*How to complete this task*
Only lines with the word "none" belong in the answer; copy them from the records below.

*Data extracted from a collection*

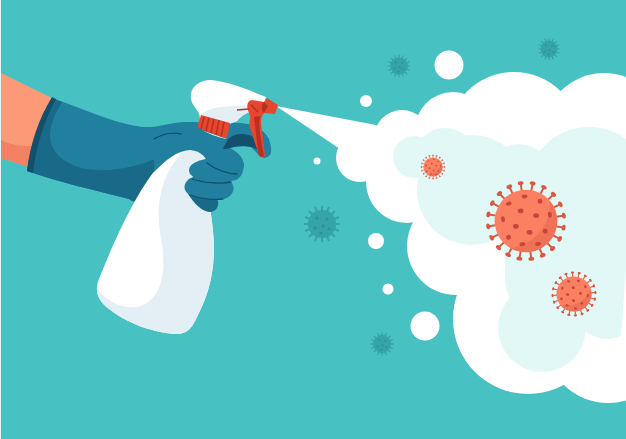
<!DOCTYPE html>
<html lang="en">
<head>
<meta charset="utf-8">
<title>Disinfectant spray</title>
<style>
:root {
  --teal: #48c1c2;
  --teal-germ: #35a3a8;
  --teal-germ-dark: #2b9299;
  --foam: #ffffff;
  --foam-tint: #e2f8f7;
  --glove: #21809f;
  --glove-dark: #196a88;
  --glove-deep: #12506c;
  --skin: #fc9a78;
  --skin-dark: #f28263;
  --plastic: #ffffff;
  --plastic-shade: #e4eff5;
  --red: #e5472f;
  --red-dark: #b92f22;
  --virus: #fb8062;
  --virus-dark: #c9453a;
  --virus-stalk: #d9583f;
}
html, body { margin: 0; padding: 0; overflow: hidden; }
body { width: 626px; height: 439px; background: var(--teal); }
svg { display: block; }
.foam { fill: var(--foam); }
.foam-tint { fill: var(--foam-tint); }
.skin { fill: var(--skin); }
.skin-shade { fill: var(--skin-dark); }
.glove { fill: var(--glove); }
.glove-shade { fill: var(--glove-dark); }
.glove-deep { fill: var(--glove-deep); }
.crease { fill: none; stroke: var(--glove-deep); stroke-width: 1.3; stroke-linecap: round; }
.plastic { fill: var(--plastic); }
.plastic-shade { fill: var(--plastic-shade); }
.red { fill: var(--red); }
.red-dark { fill: var(--red-dark); }
.ridge { fill: none; stroke: var(--red-dark); stroke-width: 1.5; }
.stalk { stroke: var(--virus-stalk); stroke-width: 2; }
.knob { fill: var(--virus-stalk); }
.virus-body { fill: var(--virus); }
.virus-shade { fill: var(--virus-stalk); opacity: .35; }
.spots { fill: var(--virus-dark); }
.germ-spikes { fill: none; stroke: var(--teal-germ); stroke-width: 2; }
.germ-body { fill: var(--teal-germ); }
.germ-spots { fill: var(--teal-germ-dark); }
</style>
</head>
<body>
<svg width="626" height="439" viewBox="0 0 626 439" role="img" aria-label="A gloved hand sprays disinfectant foam at virus cells">
  <defs>
    <g id="spike">
      <line class="stalk" x1="0" y1="-30" x2="0" y2="-38"/>
      <ellipse class="knob" cx="0" cy="-39" rx="3" ry="2"/>
    </g>
    <g id="spike-quarter">
      <use href="#spike"/>
      <use href="#spike" transform="rotate(18)"/>
      <use href="#spike" transform="rotate(36)"/>
      <use href="#spike" transform="rotate(54)"/>
      <use href="#spike" transform="rotate(72)"/>
    </g>
    <g id="virus">
      <use href="#spike-quarter"/>
      <use href="#spike-quarter" transform="rotate(90)"/>
      <use href="#spike-quarter" transform="rotate(180)"/>
      <use href="#spike-quarter" transform="rotate(270)"/>
      <circle class="virus-body" r="32"/>
      <path class="virus-shade" d="M27-17C24 10 4 25-20 25A32 32 0 0 0 27-17Z"/>
      <g class="spots">
        <ellipse cx="-15" cy="-20" rx="3" ry="2"/>
        <ellipse cx="2" cy="-25" rx="3" ry="2"/>
        <ellipse cx="17" cy="-18" rx="2.5" ry="2.5"/>
        <ellipse cx="-4" cy="-11" rx="3" ry="2.5"/>
        <ellipse cx="-23" cy="-5" rx="2" ry="3"/>
        <ellipse cx="11" cy="-4" rx="3" ry="2.5"/>
        <ellipse cx="25" cy="-3" rx="2" ry="3"/>
        <ellipse cx="-11" cy="4" rx="3" ry="2.5"/>
        <ellipse cx="2" cy="12" rx="3" ry="2.5"/>
        <ellipse cx="-20" cy="14" rx="2.5" ry="2.5"/>
        <ellipse cx="18" cy="13" rx="2.5" ry="2.5"/>
        <ellipse cx="-7" cy="23" rx="3" ry="2"/>
        <ellipse cx="9" cy="25" rx="3" ry="2"/>
      </g>
    </g>
    <g id="germ">
      <path class="germ-spikes" d="M0-18V18M-18 0H18M-13-13L13 13M-13 13L13-13M-7-17L7 17M-17-7L17 7M-17 7L17-7M-7 17L7-17"/>
      <circle class="germ-body" r="14"/>
      <g class="germ-spots">
        <circle cx="-5" cy="-6" r="1.5"/><circle cx="5" cy="-5" r="1.5"/>
        <circle cx="-7" cy="4" r="1.5"/><circle cx="1" cy="2" r="1.5"/>
        <circle cx="7" cy="5" r="1.5"/><circle cx="-1" cy="9" r="1.5"/>
      </g>
    </g>
    <clipPath id="bottle-outline">
      <path id="bottle-shape" d="M198 148C183 148 169 154 157 168C138 190 116 236 99 279C94 291 98 301 109 309C127 323 153 333 177 334C186 334 191 329 195 321C206 300 213 281 214 252C214 226 209 205 207 185L212 156Z"/>
    </clipPath>
  </defs>

  <rect width="626" height="439" fill="var(--teal)"/>
  <rect width="1" height="439" fill="var(--foam-tint)"/>

  <g id="faded-germs">
    <use href="#germ" transform="translate(322 224)"/>
    <use href="#germ" transform="translate(399 66) scale(.62)"/>
    <use href="#germ" transform="translate(549 49) scale(.6)"/>
    <use href="#germ" transform="translate(382 344) scale(.64)"/>
  </g>

  <g id="foam-cloud">
    <g class="foam">
      <path d="M276 106L376 125L400 150L372 172L340 149Z"/>
      <circle cx="360" cy="158" r="24"/>
      <circle cx="402" cy="138" r="28"/>
      <circle cx="407" cy="182" r="41"/>
      <circle cx="453" cy="130" r="38"/>
      <circle cx="514" cy="138" r="66"/>
      <circle cx="604" cy="134" r="61"/>
      <circle cx="456" cy="246" r="49"/>
      <circle cx="528" cy="319" r="75"/>
      <circle cx="608" cy="340" r="63"/>
      <path d="M440 130H626V370H540L450 260Z"/>
    </g>
    <g class="foam-tint">
      <circle cx="414" cy="157" r="21"/>
      <circle cx="445" cy="160" r="32"/>
      <circle cx="472" cy="190" r="55"/>
      <circle cx="519" cy="177" r="33"/>
      <circle cx="589" cy="190" r="63"/>
      <circle cx="562" cy="276" r="57"/>
      <circle cx="542" cy="328" r="44"/>
      <path d="M500 160H626V270L621 336C600 344 585 334 575 320L506 290Z"/>
    </g>
  </g>

  <g id="bubbles" class="foam">
    <circle cx="449" cy="65" r="14.5"/>
    <circle cx="366" cy="101" r="6"/>
    <circle cx="317" cy="161" r="3.5"/>
    <circle cx="376" cy="241" r="8"/>
    <circle cx="388" cy="289" r="5.5"/>
    <circle cx="425" cy="326" r="14.5"/>
  </g>

  <g id="viruses">
    <use href="#virus" transform="translate(526 221) rotate(-8) scale(.98)"/>
    <use href="#virus" transform="translate(574 294) rotate(14) scale(.55)"/>
    <use href="#virus" transform="translate(433 167) scale(.3)"/>
  </g>

  <g id="arm">
    <path class="skin" d="M1 73L54 99L32 168L1 158Z"/>
    <path class="skin-shade" d="M1 140C14 146 24 147 38 145L32 168L1 158Z"/>
  </g>

  <g id="glove-back">
    <path class="glove" d="M52 98C82 108 112 123 142 127C160 128 172 121 190 122L240 123C255 124 264 130 269 139L271 153C269 159 261 160 257 153L250 146L226 147L207 192L150 199C140 203 134 203 129 199C94 190 62 183 27 171C31 145 39 120 52 98Z"/>
    <path class="glove-shade" d="M27 171C31 145 39 120 52 98L62 102C47 127 41 151 75 166C110 178 150 163 185 146L206 151L150 199C140 203 134 203 129 199C94 190 62 183 27 171Z"/>
    <path class="glove-deep" d="M52 97L56 99C44 121 36 147 33 173L27 171C30 145 38 120 52 97Z"/>
  </g>

  <g id="bottle">
    <use class="plastic" href="#bottle-shape"/>
    <path class="plastic-shade" clip-path="url(#bottle-outline)" d="M186 148C160 174 155 206 161 238C167 270 162 298 141 306C124 311 108 302 96 288V340H220V148Z"/>
  </g>

  <g id="sprayer">
    <path class="plastic" d="M191 94C192 86 200 80 211 80C231 82 248 90 266 97L262 111C252 110 243 113 237 121L229 124L200 120C201 109 189 106 191 94Z"/>
    <path class="plastic-shade" d="M201 114C218 103 236 108 263 104L262 111C252 110 243 113 237 121L229 124L200 120Z"/>
    <path class="red" d="M201 115L230 123L227 139L197 128Z"/>
    <path class="ridge" d="M204 117L201 129M209 118L206 131M214 119L211 133M219 120L216 135M224 122L221 137"/>
    <path class="plastic-shade" d="M198 129L227 139L222 151L195 147Z"/>
  </g>

  <g id="glove-fingers">
    <path class="glove" d="M154 139C163 128 177 121 193 122L199 128C208 134 217 137 226 139L232 124H243C258 125 267 133 270 143C273 152 270 157 264 157C258 157 257 150 252 147C243 145 236 146 230 148C240 153 246 162 243 169C240 176 233 176 227 174L211 166C206 158 202 151 190 150C176 151 166 160 154 172Z"/>
    <path class="glove-deep" d="M228 139C236 132 248 133 257 139L258 150C250 145 239 145 230 148L222 150Z"/>
    <path class="glove-shade" d="M192 184C198 181 210 191 216 197C221 204 217 212 209 212C201 211 194 203 188 194Z"/>
    <path class="glove" d="M193 177C207 174 223 177 231 182C237 188 232 198 223 199C210 201 197 198 190 195C181 190 184 180 193 177Z"/>
    <path class="glove" d="M194 163C207 156 225 157 239 160C246 165 244 176 236 180C223 183 207 181 196 178C187 175 187 167 194 163Z"/>
    <path class="glove" d="M208 151C221 146 235 149 241 157C247 166 243 174 234 174C222 173 208 166 205 160Z"/>
    <path class="crease" d="M207 163C216 170 228 174 237 174M192 179C203 183 222 184 231 182M190 195C200 199 214 200 223 199M154 139C164 133 173 132 181 134"/>
  </g>

  <g id="trigger">
    <path class="red" d="M249 113C246 106 247 101 252 100L264 102L267 98L278 105L275 114L264 113C260 118 261 123 262 130L265 155C265 158 260 158 259 155L250 128C248 122 252 118 249 113Z"/>
    <path class="red-dark" d="M264 102L268 106L264 113C261 110 261 105 264 102ZM254 117L260 116C258 126 261 140 264 156C261 158 259 156 258 151Z"/>
    <path class="ridge" d="M237 110L249 109M251 105L258 112"/>
  </g>
</svg>
</body>
</html>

*Exercise response*
.crease { fill: none; stroke: var(--glove-deep); stroke-width: 1.3; stroke-linecap: round; }
.ridge { fill: none; stroke: var(--red-dark); stroke-width: 1.5; }
.germ-spikes { fill: none; stroke: var(--teal-germ); stroke-width: 2; }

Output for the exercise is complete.